David Herbert Donald, Lincoln (New York: Touchstone, 1995), 167-73, 185; Autobiography of Abraham Lincoln Written for John L. Scripps; Abraham Lincoln to Hugh Lamaster; Abraham Lincoln to Joseph Gillespie; Abraham Lincoln to Herbert W. Fay; Abraham Lincoln to Charles Hoyt; Michael Burlingame, Abraham Lincoln: A Life (Baltimore: The Johns Hopkins University Press, 2008), 1:392, 401-2.
7Article III, Section seven of the 1848 Illinois Constitution states, “No person elected to the general assembly shall receive any civil appointment within this state, or to the senate of the United States, from the governor, the governor and senate, or from the general assembly, during the term for which he shall have been elected; and all such appointments, and all votes given for any such member for any such office or appointment, shall be void; nor shall any member of the general assembly be interested, either directly or indirectly, in any contract with the state, or any county thereof, authorized by any law passed during the time for which he shall have been elected, or during one year after the expiration thereof.”

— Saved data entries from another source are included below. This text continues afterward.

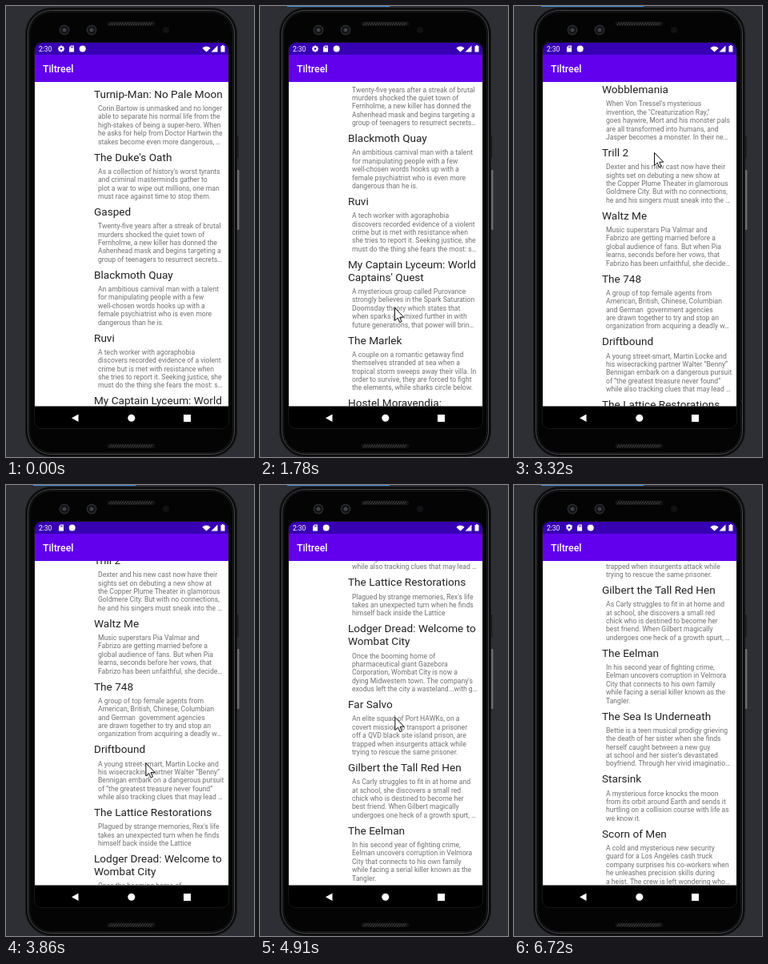
These frames come from a looping animation (310x564 px, 6970 ms). An HTML page with a canvas:

```html
<!DOCTYPE html>
<html lang="en">
<head>
<meta charset="utf-8">
<title>Movie list</title>
<style>
html, body { margin: 0; width: 100%; height: 100%; overflow: hidden; background: #2e2f34; }
canvas { display: block; width: 310px; height: 564px; }
</style>
</head>
<body>
<canvas id="stage"></canvas>
<script>
const W = 310, H = 564, LOOP = 6970;
const FONT = 'Roboto, "Open Sans", sans-serif';
const PURPLE = '#6200ee', DEEP = '#3700b3', WHITE = '#fff';
const canvas = document.getElementById('stage');
const dpr = window.devicePixelRatio || 1;
canvas.width = W * dpr;
canvas.height = H * dpr;
const c = canvas.getContext('2d');

// Title lines, then description lines
const movies = [
  ['Turnip-Man: No Pale Moon', 'Corin Bartow is unmasked and no longer|able to separate his normal life from the|high-stakes of being a super-hero. When|he asks for help from Doctor Hartwin the|stakes become even more dangerous, …'],
  ["The Duke's Oath", "As a collection of history's worst tyrants|and criminal masterminds gather to|plot a war to wipe out millions, one man|must race against time to stop them."],
  ['Gasped', 'Twenty-five years after a streak of brutal|murders shocked the quiet town of|Fernholme, a new killer has donned the|Ashenhead mask and begins targeting a|group of teenagers to resurrect secrets…'],
  ['Blackmoth Quay', 'An ambitious carnival man with a talent|for manipulating people with a few|well-chosen words hooks up with a|female psychiatrist who is even more|dangerous than he is.'],
  ['Ruvi', 'A tech worker with agoraphobia|discovers recorded evidence of a violent|crime but is met with resistance when|she tries to report it. Seeking justice, she|must do the thing she fears the most: s…'],
  ["My Captain Lyceum: World|Captains' Quest", 'A mysterious group called Purovance|strongly believes in the Spark Saturation|Doomsday theory which states that|when sparks get mixed further in with|future generations, that power will brin…'],
  ['The Marlek', 'A couple on a romantic getaway find|themselves stranded at sea when a|tropical storm sweeps away their villa. In|order to survive, they are forced to fight|the elements, while sharks circle below.'],
  ['Hostel Moravendia:|Wobblemania', "When Von Tressel's mysterious|invention, the \"Creaturization Ray,\"|goes haywire, Mort and his monster pals|are all transformed into humans, and|Jasper becomes a monster. In their ne…"],
  ['Trill 2', 'Dexter and his new cast now have their|sights set on debuting a new show at|the Copper Plume Theater in glamorous|Goldmere City. But with no connections,|he and his singers must sneak into the …'],
  ['Waltz Me', 'Music superstars Pia Valmar and|Fabrizo are getting married before a|global audience of fans. But when Pia|learns, seconds before her vows, that|Fabrizo has been unfaithful, she decide…'],
  ['The 748', 'A group of top female agents from|American, British, Chinese, Columbian|and German  government agencies|are drawn together to try and stop an|organization from acquiring a deadly w…'],
  ['Driftbound', 'A young street-smart, Martin Locke and|his wisecracking partner Walter “Benny”|Bennigan embark on a dangerous pursuit|of “the greatest treasure never found”|while also tracking clues that may lead …'],
  ['The Lattice Restorations', "Plagued by strange memories, Rex's life|takes an unexpected turn when he finds|himself back inside the Lattice"],
  ['Lodger Dread: Welcome to|Wombat City', "Once the booming home of|pharmaceutical giant Gazebora|Corporation, Wombat City is now a|dying Midwestern town. The company's|exodus left the city a wasteland...with g…"],
  ['Far Salvo', 'An elite squad of Port HAWKs, on a|covert mission to transport a prisoner|off a QVD black site island prison, are|trapped when insurgents attack while|trying to rescue the same prisoner.'],
  ['Gilbert the Tall Red Hen', 'As Carly struggles to fit in at home and|at school, she discovers a small red|chick who is destined to become her|best friend. When Gilbert magically|undergoes one heck of a growth spurt, …'],
  ['The Eelman', 'In his second year of fighting crime,|Eelman uncovers corruption in Velmora|City that connects to his own family|while facing a serial killer known as the|Tangler.'],
  ['The Sea Is Underneath', "Bettie is a teen musical prodigy grieving|the death of her sister when she finds|herself caught between a new guy|at school and her sister's devastated|boyfriend. Through her vivid imaginatio…"],
  ['Starsink', 'A mysterious force knocks the moon|from its orbit around Earth and sends it|hurtling on a collision course with life as|we know it.'],
  ['Scorn of Men', 'A cold and mysterious new security|guard for a Los Angeles cash truck|company surprises his co-workers when|he unleashes precision skills during|a heist. The crew is left wondering who…']
].map(m => m.map(s => s.split('|')));

// Each swipe drags the pointer from y0 to y1 and the list from s0 to s1;
// between swipes the list glides on while the pointer returns.
const END = 1177.6;
const swipe = (start, end, x, y0, y1, s0, s1) => ({ start, end, x, y0, y1, s0, s1 });
const swipes = [
  swipe(950, 1350, 168, 426, 250, 0, 140),
  swipe(1780, 1930, 165, 377, 196, 170.7, 345),
  swipe(2500, 3320, 175, 402, 183, 420, 578.8),
  swipe(3590, 4250, 171, 380, 176, 640, 814),
  swipe(4640, 5030, 165, 370, 190, 880, 1050),
  swipe(5180, 5420, 156, 390, 315, 1110, 1173.6),
  swipe(5570, 6190, 160, 300, 220, END, END),
  swipe(6340, 6600, 215, 508, 548, END, END)
];

const mix = (a, b, p) => a + (b - a) * p;
const smooth = p => p * p * (3 - 2 * p);

// Progress from a to b, refreshed about every 135 ms
function stepped(a, b, t) {
  const n = Math.max(1, Math.round((b - a) / 135));
  return Math.floor((t - a) / (b - a) * n + 1e-6) / n;
}

function pose(t) {
  if (t < 830) return { x: 211, y: 438, scroll: 0 };
  let last = { end: 830, x: 166, y1: 426, s1: 0 };
  for (const s of swipes) {
    if (t < s.start) {
      const p = smooth(stepped(last.end, s.start, t));
      return { x: last.x, y: mix(last.y1, s.y0, p), scroll: mix(last.s1, s.s0, p) };
    }
    if (t < s.end) {
      const p = stepped(s.start, s.end, t) ** 2;
      return { x: mix(last.x, s.x, p), y: mix(s.y0, s.y1, p), scroll: mix(s.s0, s.s1, p) };
    }
    last = s;
  }
  return { x: last.x, y: last.y1, scroll: last.s1 };
}

function rect(x, y, w, h, color) {
  c.fillStyle = color;
  c.fillRect(x, y, w, h);
}

function round(x, y, w, h, r, fill, stroke) {
  c.beginPath();
  c.roundRect(x, y, w, h, r);
  if (fill) { c.fillStyle = fill; c.fill(); }
  if (stroke) { c.strokeStyle = stroke; c.lineWidth = 1; c.stroke(); }
}

function disc(x, y, r, color) {
  c.beginPath();
  c.arc(x, y, r, 0, Math.PI * 2);
  c.fillStyle = color;
  c.fill();
}

function poly(color, ...pts) {
  c.beginPath();
  for (const [x, y] of pts) c.lineTo(x, y);
  c.closePath();
  c.fillStyle = color;
  c.fill();
}

function text(s, x, y, size, color, weight = 400) {
  c.font = `${weight} ${size}px ${FONT}`;
  c.fillStyle = color;
  c.fillText(s, x, y);
}

function speaker(y) {
  round(126.5, y, 60, 5.5, 2.7, '#121212');
  c.beginPath();
  for (let x = 129; x < 183; x += 3) {
    c.moveTo(x, y + 4.7);
    c.lineTo(x + 3, y + 0.8);
  }
  c.strokeStyle = '#4a4a4a';
  c.lineWidth = 1;
  c.stroke();
}

function lens(x) {
  disc(x, 30, 6.5, '#2b2b2d');
  disc(x, 30, 4.8, '#101114');
  disc(x, 30, 2.5, '#3e4148');
}

function phone() {
  rect(0, 0, W, H, '#2e2f34');
  round(287.5, 162, 3, 28, 1, '#1a1a1b');
  round(288.5, 205, 3, 75, 1, '#6a6b6e');
  round(24.5, 2.5, 264, 561, 32, '#0c0c0d', '#161617');
  round(27.5, 5.5, 258, 555, 29, '#060606', '#4b4c4f');
  round(29.5, 7.5, 254, 551, 27, '#040404', '#1b1b1c');
  round(35.5, 45.5, 243, 483, 9, '#000', '#161616');
  speaker(19.5);
  speaker(547.5);
  lens(73);
  lens(107);
  disc(200, 30, 4, '#111114');
}

function gear(x, y) {
  for (let i = 0; i < 4; i++) {
    c.save();
    c.translate(x, y);
    c.rotate(i * Math.PI / 4);
    rect(-1, -4, 2, 8, WHITE);
    c.restore();
  }
  disc(x, y, 3, WHITE);
  disc(x, y, 1.3, DEEP);
}

function shield(x, y) {
  poly(WHITE, [x, y - 4.5], [x + 3.7, y - 3], [x + 3.5, y + 1], [x, y + 4.5], [x - 3.5, y + 1], [x - 3.7, y - 3]);
  disc(x, y - 0.3, 1.3, DEEP);
}

function card(x, y) {
  poly(WHITE, [x - 1, y - 4], [x + 3, y - 4], [x + 3, y + 4], [x - 3, y + 4], [x - 3, y - 2]);
  for (let i = 0; i < 3; i++) rect(x - 1.1 + i * 1.3, y - 3, 0.7, 2, DEEP);
}

function statusBar(t) {
  round(36, 46, 242, 15, [9, 9, 0, 0], DEEP);
  text('2:30', 41, 56.6, 8.5, WHITE);
  const early = t < 2080, late = t >= 6340;
  const x = early || late ? 82 : 69;
  if (early) gear(69, 53.5);
  if (late) shield(69, 53.5);
  card(x, 53.5);
  disc(x + 13.7, 53.5, 4, WHITE);
  c.beginPath();
  c.moveTo(250.5, 57.5);
  c.arc(250.5, 57.5, 7, -Math.PI * 0.76, -Math.PI * 0.24);
  c.fillStyle = WHITE;
  c.fill();
  poly(WHITE, [264.5, 49.5], [264.5, 57.5], [256.5, 57.5]);
  rect(268.5, 50, 5, 7.5, WHITE);
  rect(270, 49, 2, 1, WHITE);
}

function list(scroll, glow) {
  c.save();
  c.beginPath();
  c.rect(36, 95, 242, 405.4);
  c.clip();
  rect(36, 95, 242, 406, WHITE);
  let y = 114.8 - scroll;
  for (const [title, lines] of movies) {
    const extra = (title.length - 1) * 16;
    const height = 26.8 + extra + lines.length * 10.4;
    if (y + height > 70 && y < 520) {
      title.forEach((s, i) => text(s, 110, y + i * 16, 13.6, '#212121'));
      lines.forEach((s, i) => text(s, 115, y + extra + 16.2 + i * 10.4, 8.65, '#707070'));
    }
    y += height;
  }
  if (glow > 0) {
    c.beginPath();
    c.moveTo(36, 501);
    c.quadraticCurveTo(157, 501 - 40 * glow, 278, 501);
    c.fillStyle = `rgba(98, 0, 238, ${0.15 * glow})`;
    c.fill();
  }
  c.restore();
}

function navBar() {
  poly(WHITE, [82, 515.3], [90.5, 510.6], [90.5, 520]);
  disc(156.8, 515.3, 4.5, WHITE);
  rect(222, 511, 9, 9, WHITE);
}

function cursor(x, y) {
  c.save();
  c.translate(x + 0.5, y + 0.5);
  c.lineJoin = 'round';
  poly(WHITE, [0, 0], [0, 16], [3.7, 12.6], [6.2, 18.2], [8.6, 17.1], [6.2, 11.7], [11.3, 11.7]);
  c.strokeStyle = '#111';
  c.lineWidth = 1;
  c.stroke();
  c.restore();
}

function draw(t) {
  const { x, y, scroll } = pose(t);
  const pull = t > 5420 && t < 6340 ? stepped(5420, 6340, t) : 0;
  c.setTransform(dpr, 0, 0, dpr, 0, 0);
  phone();
  if (t >= 430) rect(34, 0, 128, 1, '#3d8fe8');
  statusBar(t);
  rect(36, 61, 242, 34, PURPLE);
  text('Tiltreel', 46, 82.6, 12.3, WHITE, 500);
  list(scroll, Math.sin(Math.PI * pull));
  navBar();
  if (t >= 680 && t < 6720) cursor(x, y);
}

const start = performance.now();
function loop() {
  draw((performance.now() - start) % LOOP);
  requestAnimationFrame(loop);
}
loop();
</script>
</body>
</html>
```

Ill. Const. of 1848, art. III, § 7.
8Lincoln did decline the office to which he was elected, telling Powell in his response on November 27, 1854, that he only allowed himself to be elected, “because it was supposed my doing so would help Yates.” Richard Yates sought reelection as representative of the Sixth Congressional District against Thomas L. Harris but was defeated by 200 votes.
Howard W. Allen and Vincent A. Lacey, eds., Illinois Elections, 1818-1990 (Carbondale and Edwardsville: Southern Illinois University Press, 1992), 10.
9Lincoln, was among the main contenders when the General Assembly met in joint session on February 8, 1855 to elect Illinois’ next U.S. Senator. The General Assembly ultimately selected anti-Nebraska Democrat Lyman Trumbull instead of Lincoln. Grove, Henderson, and Boal cast their votes for Lincoln on nine ballots until switching to Trumbull. Arnold voted for Lincoln until the ninth ballot, when he shifted to Trumbull. For more on the election, see 1854 Federal Election.
Illinois Senate, Journal. 1855. 19th G. A., 1st sess., 242-55; Victor B. Howard, “The Illinois Republican Party Part I: A Party Organizer for the Republicans in 1854,” Journal of the Illinois State Historical Society 64 (Summer 1971), 153-54.
10The result of the election was an anti-Nebraska majority in the Illinois General Assembly.
David Herbert Donald, Lincoln, 178-79.
11Lincoln wrote this docketing.
12An unknown person wrote this docketing.

Autograph Letter Signed, 4 page(s), Abraham Lincoln Papers, Library of Congress (Washington, DC).